Released in mid-1990, the Commodore Amiga 3000 is a 32-bit high-end business machine featuring the MC68030, ECS graphics, a revision of the AmigaOS, and a standard VGA output. A3000 is fully compatible with old Amigas and can be seen as the ‘dream machine’ of every Amiga user, the only con is that it can’t run AGA software.
Priced at $1,399, the Macintosh Color Classic was manufactured from February 1993 to May 1995. However, it was sold up to January 1998 in the European and Japanese markets. The color classic offered the "all-in-one" design, with an integrated color RGB Sony Trinitron display. It was the first "all-in-one" Mac to adopt a new modern design with a lot of lines and curves.
Released in October 1992, Amiga 1200 was sold for £399 in the UK and $599 in the United States. A1200 was one of the best home micros of all time featuring 24-bit graphics, a 32-bit architecture, and the new 3.0/3.1 operating system. The computer was in production even after Commodore’s demise, until 1996.
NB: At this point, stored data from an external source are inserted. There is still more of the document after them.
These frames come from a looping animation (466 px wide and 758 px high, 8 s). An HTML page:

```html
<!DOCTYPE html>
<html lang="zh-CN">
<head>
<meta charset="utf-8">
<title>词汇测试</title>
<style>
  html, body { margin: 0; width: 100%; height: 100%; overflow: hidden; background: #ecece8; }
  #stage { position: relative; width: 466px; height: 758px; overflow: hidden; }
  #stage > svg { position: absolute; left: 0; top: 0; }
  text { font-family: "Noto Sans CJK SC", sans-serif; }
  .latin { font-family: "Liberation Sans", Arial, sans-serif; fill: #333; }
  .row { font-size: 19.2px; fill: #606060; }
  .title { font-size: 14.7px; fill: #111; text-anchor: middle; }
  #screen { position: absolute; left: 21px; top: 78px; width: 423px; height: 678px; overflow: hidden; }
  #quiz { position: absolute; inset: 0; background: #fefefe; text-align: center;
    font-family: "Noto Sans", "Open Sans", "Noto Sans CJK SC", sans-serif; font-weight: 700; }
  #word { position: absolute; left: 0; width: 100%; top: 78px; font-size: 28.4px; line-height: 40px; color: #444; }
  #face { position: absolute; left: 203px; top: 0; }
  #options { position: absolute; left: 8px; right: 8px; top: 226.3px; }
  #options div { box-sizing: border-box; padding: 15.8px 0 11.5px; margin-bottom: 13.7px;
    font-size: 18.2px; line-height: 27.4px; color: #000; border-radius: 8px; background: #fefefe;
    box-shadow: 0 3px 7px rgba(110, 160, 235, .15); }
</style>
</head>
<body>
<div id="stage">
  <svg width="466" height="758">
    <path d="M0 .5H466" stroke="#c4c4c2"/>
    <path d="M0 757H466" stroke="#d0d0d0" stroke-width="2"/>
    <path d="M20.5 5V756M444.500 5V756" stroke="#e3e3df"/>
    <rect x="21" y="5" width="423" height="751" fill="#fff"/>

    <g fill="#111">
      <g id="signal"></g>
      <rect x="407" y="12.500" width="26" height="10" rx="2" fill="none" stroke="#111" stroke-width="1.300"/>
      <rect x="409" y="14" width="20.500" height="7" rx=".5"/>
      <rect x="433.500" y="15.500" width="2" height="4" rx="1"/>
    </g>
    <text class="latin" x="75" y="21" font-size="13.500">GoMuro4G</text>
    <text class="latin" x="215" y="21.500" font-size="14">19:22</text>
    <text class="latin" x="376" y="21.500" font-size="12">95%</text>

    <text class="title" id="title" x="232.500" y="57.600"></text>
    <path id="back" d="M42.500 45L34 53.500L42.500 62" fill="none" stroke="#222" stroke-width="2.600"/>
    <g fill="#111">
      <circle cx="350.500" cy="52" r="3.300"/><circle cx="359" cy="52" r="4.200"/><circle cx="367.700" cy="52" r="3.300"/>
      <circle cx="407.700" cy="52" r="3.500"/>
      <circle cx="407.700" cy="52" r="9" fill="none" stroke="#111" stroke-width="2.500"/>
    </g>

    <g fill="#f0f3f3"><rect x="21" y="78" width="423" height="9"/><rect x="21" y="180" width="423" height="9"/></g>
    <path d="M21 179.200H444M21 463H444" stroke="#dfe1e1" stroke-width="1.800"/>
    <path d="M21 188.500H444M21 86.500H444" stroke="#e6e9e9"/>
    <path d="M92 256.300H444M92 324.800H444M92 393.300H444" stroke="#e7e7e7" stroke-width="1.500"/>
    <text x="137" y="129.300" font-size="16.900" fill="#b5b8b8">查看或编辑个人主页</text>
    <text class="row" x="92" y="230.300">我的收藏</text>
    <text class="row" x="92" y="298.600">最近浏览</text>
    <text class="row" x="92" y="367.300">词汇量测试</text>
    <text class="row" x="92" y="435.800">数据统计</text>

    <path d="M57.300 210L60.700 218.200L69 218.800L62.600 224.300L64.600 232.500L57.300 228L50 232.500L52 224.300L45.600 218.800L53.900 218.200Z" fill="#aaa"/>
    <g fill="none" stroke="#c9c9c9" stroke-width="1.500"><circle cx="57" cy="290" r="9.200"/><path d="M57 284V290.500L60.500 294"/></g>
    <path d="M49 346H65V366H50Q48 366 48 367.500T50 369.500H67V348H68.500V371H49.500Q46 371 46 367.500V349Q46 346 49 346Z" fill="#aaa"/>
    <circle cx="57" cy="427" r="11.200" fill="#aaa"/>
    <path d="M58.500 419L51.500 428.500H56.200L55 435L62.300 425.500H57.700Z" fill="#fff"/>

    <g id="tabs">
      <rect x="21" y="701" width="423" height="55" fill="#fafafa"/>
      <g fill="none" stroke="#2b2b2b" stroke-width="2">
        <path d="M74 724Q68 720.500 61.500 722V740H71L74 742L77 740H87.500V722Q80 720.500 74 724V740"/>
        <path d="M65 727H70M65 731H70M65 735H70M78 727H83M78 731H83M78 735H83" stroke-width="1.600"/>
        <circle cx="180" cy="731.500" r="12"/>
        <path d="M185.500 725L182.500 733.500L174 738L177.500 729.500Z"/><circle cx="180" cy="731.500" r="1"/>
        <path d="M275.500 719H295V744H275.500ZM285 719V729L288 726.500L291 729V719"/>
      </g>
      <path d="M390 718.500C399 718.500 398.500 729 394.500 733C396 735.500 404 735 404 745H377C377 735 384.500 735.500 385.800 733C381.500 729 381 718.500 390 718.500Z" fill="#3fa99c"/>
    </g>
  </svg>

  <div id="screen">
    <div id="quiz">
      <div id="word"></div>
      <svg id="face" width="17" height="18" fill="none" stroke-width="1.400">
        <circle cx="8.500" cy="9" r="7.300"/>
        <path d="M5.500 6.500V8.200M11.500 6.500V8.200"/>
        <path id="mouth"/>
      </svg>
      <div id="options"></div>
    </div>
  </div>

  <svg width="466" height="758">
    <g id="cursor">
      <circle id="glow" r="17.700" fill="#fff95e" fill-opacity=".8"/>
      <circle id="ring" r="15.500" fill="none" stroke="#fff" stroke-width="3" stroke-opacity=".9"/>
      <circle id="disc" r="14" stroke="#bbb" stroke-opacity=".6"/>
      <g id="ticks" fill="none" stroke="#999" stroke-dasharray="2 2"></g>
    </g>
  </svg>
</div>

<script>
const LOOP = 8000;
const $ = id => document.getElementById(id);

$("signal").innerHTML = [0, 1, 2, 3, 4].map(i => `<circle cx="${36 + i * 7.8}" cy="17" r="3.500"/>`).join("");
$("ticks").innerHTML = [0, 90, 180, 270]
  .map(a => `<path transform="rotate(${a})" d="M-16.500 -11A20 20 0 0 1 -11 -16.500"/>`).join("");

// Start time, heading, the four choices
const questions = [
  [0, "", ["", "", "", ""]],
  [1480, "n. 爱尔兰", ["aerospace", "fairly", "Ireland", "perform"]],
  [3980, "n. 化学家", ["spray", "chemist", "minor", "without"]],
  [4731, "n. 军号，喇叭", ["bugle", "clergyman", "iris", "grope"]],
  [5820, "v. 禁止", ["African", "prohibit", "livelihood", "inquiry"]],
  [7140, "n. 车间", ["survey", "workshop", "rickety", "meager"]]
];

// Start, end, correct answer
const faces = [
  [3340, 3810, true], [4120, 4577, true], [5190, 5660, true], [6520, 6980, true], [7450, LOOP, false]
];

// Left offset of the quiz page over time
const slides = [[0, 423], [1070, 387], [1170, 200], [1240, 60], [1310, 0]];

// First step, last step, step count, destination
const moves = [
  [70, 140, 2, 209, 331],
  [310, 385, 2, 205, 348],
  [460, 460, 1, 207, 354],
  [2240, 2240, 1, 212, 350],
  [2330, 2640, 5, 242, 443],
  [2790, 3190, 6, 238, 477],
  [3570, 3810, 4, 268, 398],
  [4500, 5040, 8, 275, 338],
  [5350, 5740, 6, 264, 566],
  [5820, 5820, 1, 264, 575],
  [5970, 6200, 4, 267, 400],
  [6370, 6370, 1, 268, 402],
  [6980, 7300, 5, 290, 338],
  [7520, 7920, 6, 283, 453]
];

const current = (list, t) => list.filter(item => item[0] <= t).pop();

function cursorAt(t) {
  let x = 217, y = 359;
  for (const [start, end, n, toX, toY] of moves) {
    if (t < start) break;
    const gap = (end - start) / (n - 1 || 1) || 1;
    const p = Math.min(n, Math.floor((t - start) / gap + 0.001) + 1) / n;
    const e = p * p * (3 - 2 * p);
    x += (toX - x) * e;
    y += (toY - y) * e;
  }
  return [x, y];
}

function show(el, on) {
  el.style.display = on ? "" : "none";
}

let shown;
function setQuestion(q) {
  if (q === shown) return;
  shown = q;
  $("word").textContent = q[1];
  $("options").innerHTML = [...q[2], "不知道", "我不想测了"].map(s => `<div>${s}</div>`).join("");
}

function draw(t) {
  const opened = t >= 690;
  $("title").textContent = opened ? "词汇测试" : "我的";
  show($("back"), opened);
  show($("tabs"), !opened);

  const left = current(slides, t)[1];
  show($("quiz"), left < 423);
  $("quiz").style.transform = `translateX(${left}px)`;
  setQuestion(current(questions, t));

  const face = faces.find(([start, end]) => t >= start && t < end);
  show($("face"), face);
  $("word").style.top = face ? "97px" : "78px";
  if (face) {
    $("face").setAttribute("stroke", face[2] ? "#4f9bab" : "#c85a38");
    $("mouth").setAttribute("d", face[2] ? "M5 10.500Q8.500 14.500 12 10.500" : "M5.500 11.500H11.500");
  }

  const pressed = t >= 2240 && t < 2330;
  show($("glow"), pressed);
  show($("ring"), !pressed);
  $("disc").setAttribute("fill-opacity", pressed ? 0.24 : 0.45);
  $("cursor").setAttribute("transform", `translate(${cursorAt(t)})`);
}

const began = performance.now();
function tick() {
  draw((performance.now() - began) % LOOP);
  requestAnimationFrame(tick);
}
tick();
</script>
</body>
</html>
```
The Lisa is a rare GUI-based business computer released by Apple Computer, Inc. in 1983. There are two editions (Lisa I and Lisa II), while Lisa 2/10, was modified and later released as the Macintosh XL. The Lisa computer was more advanced than the later Macintosh 128/512K but it was far more expensive. Lisa 1 was sold for $9,995 which means around $29,000 in today’s money. Lisa 2 was less expensive.
It is estimated that around 10,000 Lisa units were sold (only 500 Lisa 1)